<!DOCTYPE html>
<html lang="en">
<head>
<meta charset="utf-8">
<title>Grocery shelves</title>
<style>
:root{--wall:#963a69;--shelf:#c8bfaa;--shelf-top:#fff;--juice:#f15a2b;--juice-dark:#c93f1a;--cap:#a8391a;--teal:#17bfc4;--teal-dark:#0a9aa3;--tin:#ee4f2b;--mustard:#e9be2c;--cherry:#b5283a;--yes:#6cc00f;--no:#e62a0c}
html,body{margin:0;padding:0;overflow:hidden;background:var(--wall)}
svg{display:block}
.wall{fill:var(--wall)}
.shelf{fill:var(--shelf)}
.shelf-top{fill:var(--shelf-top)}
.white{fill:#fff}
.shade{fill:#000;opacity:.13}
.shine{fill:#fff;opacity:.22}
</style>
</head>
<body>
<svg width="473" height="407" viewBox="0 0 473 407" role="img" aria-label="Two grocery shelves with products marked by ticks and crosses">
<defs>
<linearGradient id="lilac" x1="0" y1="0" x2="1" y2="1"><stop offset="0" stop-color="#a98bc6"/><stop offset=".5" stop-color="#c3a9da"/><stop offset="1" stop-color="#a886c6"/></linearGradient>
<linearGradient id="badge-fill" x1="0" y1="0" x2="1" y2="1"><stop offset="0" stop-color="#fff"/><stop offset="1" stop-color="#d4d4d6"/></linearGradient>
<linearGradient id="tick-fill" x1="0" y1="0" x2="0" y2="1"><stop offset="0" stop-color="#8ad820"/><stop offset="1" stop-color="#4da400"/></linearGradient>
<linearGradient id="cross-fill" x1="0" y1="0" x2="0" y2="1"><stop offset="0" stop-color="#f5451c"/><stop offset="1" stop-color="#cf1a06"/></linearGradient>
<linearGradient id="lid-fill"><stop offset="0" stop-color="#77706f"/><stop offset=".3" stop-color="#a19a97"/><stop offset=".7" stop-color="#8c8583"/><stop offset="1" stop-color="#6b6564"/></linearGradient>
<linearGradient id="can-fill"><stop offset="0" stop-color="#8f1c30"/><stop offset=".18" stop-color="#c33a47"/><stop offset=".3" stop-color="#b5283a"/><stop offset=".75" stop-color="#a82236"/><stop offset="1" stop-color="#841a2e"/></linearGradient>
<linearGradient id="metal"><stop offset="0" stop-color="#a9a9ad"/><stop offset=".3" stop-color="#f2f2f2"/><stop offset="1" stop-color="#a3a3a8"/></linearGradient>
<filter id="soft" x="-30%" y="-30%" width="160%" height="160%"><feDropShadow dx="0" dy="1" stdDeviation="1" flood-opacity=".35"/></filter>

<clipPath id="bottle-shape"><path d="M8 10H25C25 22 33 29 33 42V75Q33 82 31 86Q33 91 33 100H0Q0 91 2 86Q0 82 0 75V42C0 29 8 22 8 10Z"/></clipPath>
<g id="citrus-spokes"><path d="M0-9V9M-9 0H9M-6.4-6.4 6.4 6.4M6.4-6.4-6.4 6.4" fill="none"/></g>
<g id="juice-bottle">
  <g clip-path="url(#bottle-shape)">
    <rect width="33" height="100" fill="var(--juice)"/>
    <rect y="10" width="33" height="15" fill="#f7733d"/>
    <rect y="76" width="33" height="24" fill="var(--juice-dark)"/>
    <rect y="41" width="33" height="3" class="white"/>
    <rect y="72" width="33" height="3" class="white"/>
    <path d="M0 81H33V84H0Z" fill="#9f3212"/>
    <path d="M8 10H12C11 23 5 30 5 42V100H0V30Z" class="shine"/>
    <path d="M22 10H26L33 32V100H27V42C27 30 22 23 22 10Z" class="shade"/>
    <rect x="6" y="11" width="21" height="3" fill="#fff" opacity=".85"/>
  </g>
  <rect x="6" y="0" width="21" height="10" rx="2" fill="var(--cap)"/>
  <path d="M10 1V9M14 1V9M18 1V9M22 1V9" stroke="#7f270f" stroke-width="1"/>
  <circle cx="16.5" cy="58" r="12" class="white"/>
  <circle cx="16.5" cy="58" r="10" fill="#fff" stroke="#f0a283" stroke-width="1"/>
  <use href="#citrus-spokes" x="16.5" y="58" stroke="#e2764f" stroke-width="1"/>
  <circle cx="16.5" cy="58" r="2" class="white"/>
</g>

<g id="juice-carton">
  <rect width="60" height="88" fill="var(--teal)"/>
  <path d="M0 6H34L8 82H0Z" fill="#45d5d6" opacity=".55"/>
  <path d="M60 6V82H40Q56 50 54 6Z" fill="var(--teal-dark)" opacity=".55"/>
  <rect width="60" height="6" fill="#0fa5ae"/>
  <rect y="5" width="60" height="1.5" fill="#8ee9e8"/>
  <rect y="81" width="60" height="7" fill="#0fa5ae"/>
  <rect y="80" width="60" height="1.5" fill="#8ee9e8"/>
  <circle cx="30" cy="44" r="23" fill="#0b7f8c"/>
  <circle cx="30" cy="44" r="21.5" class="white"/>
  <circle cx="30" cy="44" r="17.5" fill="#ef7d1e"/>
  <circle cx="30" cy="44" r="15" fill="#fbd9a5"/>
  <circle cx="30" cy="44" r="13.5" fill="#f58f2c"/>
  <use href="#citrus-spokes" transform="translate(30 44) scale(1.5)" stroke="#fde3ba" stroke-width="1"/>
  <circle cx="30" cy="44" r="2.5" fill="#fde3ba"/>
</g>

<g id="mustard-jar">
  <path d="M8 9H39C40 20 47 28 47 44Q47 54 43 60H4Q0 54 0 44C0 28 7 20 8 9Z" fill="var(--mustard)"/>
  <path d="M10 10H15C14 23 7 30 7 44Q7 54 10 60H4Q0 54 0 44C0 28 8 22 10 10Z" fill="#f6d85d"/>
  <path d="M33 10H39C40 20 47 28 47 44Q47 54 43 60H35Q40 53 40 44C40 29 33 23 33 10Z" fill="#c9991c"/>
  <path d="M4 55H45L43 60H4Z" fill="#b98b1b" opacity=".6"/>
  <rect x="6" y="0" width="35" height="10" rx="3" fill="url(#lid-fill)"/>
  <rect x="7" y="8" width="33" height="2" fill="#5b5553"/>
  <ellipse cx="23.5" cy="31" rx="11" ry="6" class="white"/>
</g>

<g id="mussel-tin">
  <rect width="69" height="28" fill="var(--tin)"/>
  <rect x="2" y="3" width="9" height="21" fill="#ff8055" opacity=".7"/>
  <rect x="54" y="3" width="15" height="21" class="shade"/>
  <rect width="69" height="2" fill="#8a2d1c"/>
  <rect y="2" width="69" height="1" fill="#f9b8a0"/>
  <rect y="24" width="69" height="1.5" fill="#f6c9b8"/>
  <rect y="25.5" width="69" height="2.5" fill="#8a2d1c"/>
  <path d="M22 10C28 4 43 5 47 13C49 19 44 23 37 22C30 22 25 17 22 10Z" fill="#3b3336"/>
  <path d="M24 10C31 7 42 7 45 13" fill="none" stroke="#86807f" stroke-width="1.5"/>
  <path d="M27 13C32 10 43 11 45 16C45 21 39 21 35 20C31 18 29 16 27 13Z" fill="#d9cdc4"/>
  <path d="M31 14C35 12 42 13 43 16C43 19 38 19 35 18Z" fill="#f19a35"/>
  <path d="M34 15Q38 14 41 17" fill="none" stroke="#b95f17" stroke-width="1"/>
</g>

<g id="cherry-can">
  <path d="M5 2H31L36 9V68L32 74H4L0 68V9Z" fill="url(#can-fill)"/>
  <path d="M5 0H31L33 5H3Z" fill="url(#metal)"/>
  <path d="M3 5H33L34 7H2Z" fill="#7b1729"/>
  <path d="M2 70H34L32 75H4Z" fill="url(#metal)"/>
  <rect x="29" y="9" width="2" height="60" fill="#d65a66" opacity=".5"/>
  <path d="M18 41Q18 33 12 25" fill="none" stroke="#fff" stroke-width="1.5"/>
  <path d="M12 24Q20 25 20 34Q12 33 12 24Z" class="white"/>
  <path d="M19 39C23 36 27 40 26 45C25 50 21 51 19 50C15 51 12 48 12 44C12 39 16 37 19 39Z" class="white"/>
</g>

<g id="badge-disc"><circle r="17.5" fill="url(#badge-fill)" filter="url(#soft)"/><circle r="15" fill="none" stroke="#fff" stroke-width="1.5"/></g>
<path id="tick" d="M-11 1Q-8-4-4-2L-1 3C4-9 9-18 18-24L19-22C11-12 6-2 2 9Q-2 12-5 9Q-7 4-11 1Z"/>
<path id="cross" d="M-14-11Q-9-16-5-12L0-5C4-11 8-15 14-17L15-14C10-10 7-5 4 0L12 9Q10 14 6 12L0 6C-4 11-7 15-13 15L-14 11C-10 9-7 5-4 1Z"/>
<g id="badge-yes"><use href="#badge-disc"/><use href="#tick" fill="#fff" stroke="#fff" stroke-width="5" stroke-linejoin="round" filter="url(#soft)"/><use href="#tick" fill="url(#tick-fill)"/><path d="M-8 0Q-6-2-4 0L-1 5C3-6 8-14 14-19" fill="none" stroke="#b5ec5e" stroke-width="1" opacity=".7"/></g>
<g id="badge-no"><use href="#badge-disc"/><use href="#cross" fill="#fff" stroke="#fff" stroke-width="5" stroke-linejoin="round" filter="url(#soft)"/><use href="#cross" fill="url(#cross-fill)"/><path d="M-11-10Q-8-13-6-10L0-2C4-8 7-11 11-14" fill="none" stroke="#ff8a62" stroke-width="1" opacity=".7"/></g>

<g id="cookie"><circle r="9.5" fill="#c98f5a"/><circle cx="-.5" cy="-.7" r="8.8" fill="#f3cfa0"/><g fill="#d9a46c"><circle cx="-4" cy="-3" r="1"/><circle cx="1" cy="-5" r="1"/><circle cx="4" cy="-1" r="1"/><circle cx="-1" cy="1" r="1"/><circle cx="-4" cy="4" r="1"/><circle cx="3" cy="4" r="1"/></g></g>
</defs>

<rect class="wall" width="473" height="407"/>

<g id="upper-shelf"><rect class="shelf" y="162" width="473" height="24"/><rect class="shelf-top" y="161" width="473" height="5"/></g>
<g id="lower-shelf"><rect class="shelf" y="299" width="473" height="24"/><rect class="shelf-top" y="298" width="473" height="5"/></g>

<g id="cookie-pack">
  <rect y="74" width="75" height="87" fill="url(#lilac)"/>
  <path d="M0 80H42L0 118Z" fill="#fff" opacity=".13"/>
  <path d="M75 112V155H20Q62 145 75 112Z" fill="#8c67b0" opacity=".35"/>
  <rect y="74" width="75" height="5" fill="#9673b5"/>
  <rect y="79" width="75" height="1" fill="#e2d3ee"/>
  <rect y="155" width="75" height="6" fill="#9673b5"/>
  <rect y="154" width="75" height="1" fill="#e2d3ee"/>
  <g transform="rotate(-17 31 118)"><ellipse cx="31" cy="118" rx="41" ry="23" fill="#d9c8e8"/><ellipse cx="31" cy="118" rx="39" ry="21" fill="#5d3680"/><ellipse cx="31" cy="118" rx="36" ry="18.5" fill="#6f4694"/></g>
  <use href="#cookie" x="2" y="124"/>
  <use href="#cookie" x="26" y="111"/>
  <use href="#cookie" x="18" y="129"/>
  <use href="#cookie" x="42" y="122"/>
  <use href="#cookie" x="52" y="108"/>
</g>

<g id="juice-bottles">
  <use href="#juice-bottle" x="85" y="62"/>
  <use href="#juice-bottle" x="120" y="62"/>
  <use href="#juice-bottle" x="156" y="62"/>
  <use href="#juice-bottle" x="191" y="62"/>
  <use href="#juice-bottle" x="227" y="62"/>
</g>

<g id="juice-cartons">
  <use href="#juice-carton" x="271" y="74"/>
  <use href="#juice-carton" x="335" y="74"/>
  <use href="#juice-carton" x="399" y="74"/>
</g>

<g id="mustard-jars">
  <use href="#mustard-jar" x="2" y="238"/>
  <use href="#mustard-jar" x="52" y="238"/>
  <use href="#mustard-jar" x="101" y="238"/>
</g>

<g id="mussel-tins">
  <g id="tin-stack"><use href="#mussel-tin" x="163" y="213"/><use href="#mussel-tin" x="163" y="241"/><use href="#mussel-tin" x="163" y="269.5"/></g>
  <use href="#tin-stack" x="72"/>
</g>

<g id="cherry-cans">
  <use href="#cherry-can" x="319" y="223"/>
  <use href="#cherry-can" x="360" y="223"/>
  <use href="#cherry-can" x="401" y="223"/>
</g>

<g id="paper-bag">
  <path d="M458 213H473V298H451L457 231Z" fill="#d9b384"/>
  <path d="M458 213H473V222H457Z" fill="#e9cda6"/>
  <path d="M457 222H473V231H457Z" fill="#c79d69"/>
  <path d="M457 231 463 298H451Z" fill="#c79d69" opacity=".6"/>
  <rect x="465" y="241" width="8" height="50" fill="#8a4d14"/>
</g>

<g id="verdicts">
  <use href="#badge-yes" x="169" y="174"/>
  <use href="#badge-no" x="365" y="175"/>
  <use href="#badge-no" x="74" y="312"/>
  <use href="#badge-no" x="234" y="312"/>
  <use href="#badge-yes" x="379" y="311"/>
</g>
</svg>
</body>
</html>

→ WHAT THE TASK ASKS
Copy each line containing the word "body" from the data.

→ COMPLETED TASK
html,body{margin:0;padding:0;overflow:hidden;background:var(--wall)}
<body>
</body>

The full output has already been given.